-- Opening Marker --

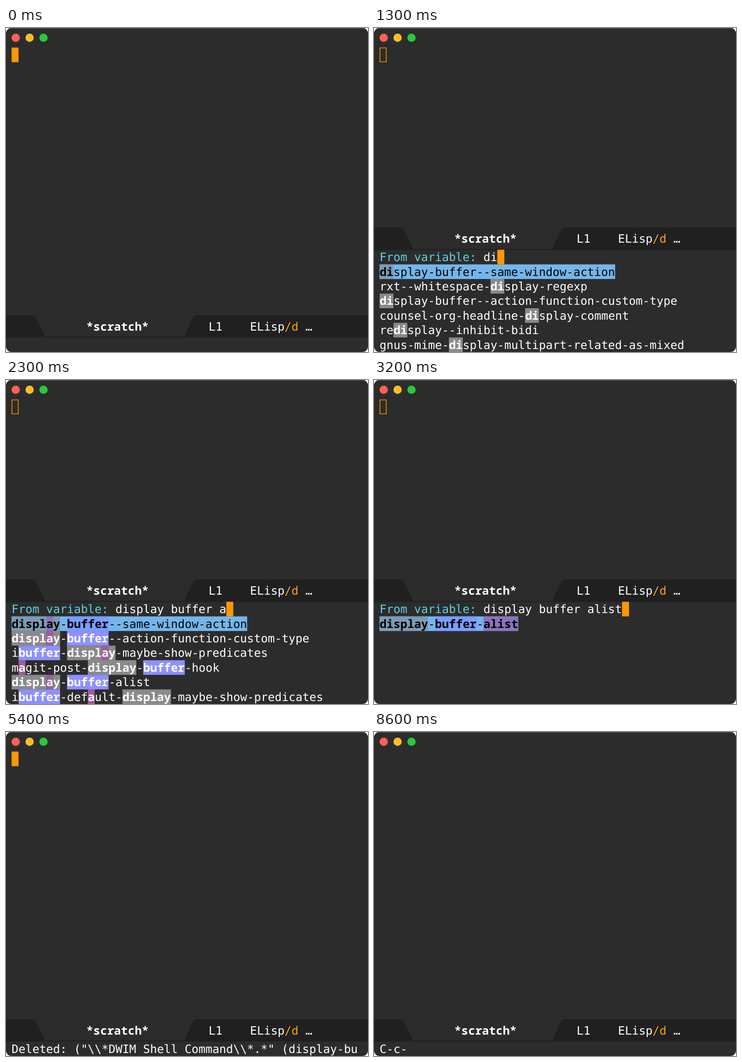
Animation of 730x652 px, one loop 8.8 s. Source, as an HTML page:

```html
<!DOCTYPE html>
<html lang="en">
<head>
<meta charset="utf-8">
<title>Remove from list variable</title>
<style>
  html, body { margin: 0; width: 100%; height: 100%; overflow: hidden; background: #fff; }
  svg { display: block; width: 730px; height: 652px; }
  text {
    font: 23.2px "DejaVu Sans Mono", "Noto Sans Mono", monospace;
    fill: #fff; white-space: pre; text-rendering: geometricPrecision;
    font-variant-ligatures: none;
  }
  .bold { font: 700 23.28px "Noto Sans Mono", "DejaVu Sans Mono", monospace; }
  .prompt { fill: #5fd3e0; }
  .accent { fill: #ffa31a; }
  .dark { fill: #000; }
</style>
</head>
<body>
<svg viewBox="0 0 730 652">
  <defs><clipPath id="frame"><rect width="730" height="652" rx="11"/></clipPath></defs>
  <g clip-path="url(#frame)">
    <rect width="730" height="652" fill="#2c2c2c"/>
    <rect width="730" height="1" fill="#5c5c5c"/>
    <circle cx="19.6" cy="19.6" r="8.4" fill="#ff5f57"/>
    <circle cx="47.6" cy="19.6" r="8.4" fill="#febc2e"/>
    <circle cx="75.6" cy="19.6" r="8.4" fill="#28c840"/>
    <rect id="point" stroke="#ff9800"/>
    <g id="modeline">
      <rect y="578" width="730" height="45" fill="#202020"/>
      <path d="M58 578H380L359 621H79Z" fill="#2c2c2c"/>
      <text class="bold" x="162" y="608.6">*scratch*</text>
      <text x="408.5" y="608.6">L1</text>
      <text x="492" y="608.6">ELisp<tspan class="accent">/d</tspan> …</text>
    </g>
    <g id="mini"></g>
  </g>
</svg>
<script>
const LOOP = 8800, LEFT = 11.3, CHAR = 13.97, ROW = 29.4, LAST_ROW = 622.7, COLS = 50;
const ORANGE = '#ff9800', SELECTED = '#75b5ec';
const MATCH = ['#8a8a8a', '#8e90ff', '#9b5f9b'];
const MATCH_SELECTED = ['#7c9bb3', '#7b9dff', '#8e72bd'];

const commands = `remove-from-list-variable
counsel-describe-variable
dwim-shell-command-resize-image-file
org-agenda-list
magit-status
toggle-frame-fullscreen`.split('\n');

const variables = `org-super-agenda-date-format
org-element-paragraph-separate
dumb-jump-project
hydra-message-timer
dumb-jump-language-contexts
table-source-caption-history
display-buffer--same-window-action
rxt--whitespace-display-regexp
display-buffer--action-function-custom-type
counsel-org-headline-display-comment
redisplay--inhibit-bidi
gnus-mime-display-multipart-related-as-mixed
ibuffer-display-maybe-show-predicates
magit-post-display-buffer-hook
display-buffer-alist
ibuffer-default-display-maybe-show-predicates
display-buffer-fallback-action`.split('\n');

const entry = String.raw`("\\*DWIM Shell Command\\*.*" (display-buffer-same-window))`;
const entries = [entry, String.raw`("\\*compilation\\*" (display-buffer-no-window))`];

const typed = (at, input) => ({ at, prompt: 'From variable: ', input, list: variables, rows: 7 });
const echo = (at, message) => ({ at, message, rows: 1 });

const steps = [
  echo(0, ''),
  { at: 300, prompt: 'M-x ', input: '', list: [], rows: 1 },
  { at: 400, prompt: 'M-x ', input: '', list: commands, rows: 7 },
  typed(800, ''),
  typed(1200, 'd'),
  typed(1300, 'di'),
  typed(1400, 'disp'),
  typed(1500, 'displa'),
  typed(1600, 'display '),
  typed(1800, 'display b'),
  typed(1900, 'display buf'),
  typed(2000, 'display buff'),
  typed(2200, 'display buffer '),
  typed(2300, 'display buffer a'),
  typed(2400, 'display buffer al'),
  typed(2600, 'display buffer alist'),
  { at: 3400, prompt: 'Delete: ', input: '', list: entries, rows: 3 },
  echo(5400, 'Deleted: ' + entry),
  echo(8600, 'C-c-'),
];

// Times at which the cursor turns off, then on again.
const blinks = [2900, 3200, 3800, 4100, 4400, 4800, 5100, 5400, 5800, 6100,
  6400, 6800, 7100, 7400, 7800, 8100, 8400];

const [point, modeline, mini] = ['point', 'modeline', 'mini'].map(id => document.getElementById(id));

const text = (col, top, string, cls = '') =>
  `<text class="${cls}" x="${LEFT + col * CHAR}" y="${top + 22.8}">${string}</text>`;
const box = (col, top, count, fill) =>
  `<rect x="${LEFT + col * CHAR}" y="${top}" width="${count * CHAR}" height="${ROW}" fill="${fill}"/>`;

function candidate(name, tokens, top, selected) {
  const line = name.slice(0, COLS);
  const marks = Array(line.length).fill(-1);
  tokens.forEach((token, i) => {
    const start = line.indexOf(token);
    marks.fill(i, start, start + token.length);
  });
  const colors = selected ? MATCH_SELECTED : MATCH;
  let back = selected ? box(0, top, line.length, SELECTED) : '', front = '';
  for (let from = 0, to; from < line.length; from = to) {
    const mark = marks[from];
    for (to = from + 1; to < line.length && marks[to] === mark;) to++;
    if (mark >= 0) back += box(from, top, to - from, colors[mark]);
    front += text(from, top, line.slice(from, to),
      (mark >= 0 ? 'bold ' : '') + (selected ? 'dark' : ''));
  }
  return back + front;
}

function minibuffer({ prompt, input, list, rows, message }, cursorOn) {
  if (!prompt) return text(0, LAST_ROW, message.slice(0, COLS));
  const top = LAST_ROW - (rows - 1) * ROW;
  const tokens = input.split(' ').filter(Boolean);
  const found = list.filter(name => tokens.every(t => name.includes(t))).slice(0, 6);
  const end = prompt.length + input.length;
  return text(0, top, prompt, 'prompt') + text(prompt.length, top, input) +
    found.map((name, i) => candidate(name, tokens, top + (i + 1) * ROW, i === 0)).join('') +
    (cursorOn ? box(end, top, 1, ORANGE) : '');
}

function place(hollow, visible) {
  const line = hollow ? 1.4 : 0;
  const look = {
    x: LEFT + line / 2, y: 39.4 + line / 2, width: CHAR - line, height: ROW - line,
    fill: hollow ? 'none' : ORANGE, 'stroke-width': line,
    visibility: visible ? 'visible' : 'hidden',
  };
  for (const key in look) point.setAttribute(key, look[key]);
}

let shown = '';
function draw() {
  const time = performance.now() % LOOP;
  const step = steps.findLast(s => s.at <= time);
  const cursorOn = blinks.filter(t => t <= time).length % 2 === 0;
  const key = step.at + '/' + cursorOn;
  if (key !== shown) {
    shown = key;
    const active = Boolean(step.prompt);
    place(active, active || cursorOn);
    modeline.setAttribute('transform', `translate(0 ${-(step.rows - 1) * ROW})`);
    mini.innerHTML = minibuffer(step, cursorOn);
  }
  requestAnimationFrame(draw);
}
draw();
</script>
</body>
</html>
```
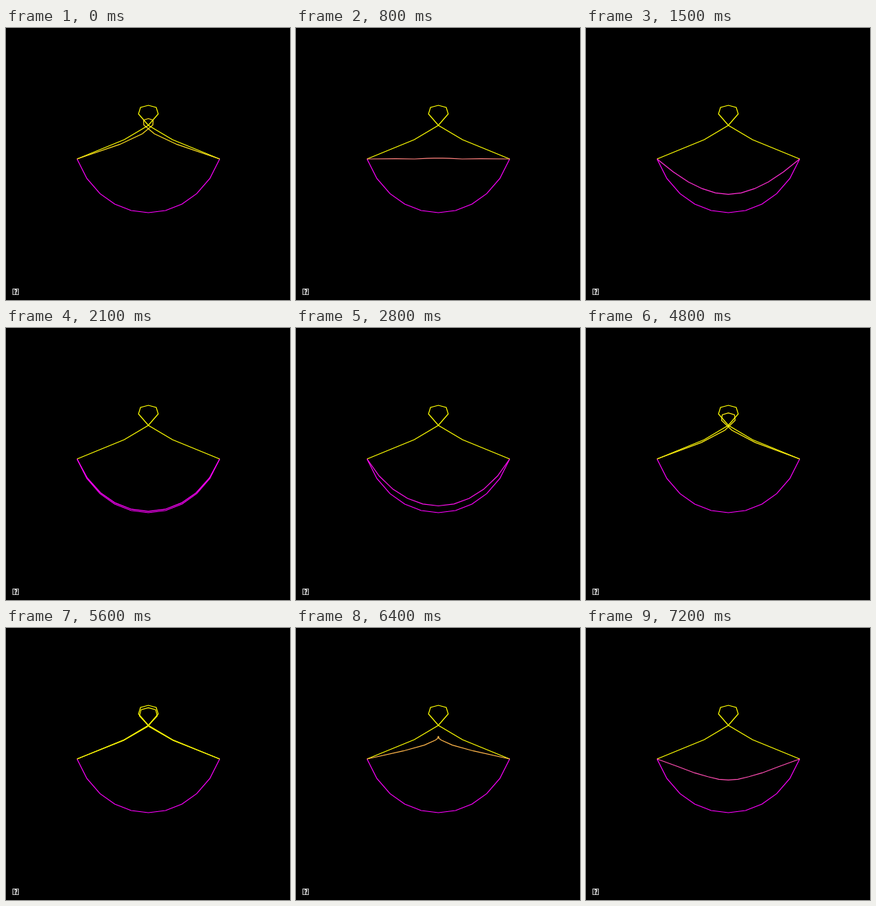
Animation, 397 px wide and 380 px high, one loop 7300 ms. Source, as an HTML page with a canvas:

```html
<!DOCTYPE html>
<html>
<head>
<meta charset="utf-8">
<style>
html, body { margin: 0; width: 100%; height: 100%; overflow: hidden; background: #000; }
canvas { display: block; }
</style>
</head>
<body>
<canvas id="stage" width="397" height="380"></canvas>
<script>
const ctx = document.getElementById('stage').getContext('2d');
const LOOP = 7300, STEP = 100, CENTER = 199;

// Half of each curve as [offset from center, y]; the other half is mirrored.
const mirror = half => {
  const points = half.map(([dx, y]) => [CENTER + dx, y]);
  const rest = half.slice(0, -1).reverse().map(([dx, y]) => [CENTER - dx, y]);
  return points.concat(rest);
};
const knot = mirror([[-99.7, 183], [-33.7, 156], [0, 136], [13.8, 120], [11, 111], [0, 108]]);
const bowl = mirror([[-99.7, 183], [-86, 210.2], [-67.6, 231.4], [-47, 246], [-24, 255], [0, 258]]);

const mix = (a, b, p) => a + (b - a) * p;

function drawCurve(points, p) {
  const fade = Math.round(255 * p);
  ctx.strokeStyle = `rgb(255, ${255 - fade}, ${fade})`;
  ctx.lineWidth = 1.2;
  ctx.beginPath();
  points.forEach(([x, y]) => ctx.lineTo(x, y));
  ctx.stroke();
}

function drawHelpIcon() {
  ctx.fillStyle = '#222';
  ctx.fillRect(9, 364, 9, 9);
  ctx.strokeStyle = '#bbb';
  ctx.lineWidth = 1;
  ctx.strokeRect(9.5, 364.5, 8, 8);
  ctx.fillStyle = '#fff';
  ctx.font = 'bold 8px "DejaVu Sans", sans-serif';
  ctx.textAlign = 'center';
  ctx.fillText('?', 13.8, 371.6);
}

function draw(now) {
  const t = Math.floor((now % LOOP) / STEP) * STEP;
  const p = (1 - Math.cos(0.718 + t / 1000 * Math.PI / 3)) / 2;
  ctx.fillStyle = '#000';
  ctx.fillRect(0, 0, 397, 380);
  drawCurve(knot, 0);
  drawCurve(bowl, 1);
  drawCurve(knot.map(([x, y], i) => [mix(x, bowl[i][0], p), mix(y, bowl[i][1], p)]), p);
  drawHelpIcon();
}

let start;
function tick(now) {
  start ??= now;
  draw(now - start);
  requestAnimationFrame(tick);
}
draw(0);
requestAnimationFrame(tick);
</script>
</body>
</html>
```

-- Closing Marker --

Work to be completed:
Copy each line above holding "input".

Response for this exercise:
const typed = (at, input) => ({ at, prompt: 'From variable: ', input, list: variables, rows: 7 });
  { at: 300, prompt: 'M-x ', input: '', list: [], rows: 1 },
  { at: 400, prompt: 'M-x ', input: '', list: commands, rows: 7 },
  { at: 3400, prompt: 'Delete: ', input: '', list: entries, rows: 3 },
function minibuffer({ prompt, input, list, rows, message }, cursorOn) {
  const tokens = input.split(' ').filter(Boolean);
  const end = prompt.length + input.length;
  return text(0, top, prompt, 'prompt') + text(prompt.length, top, input) +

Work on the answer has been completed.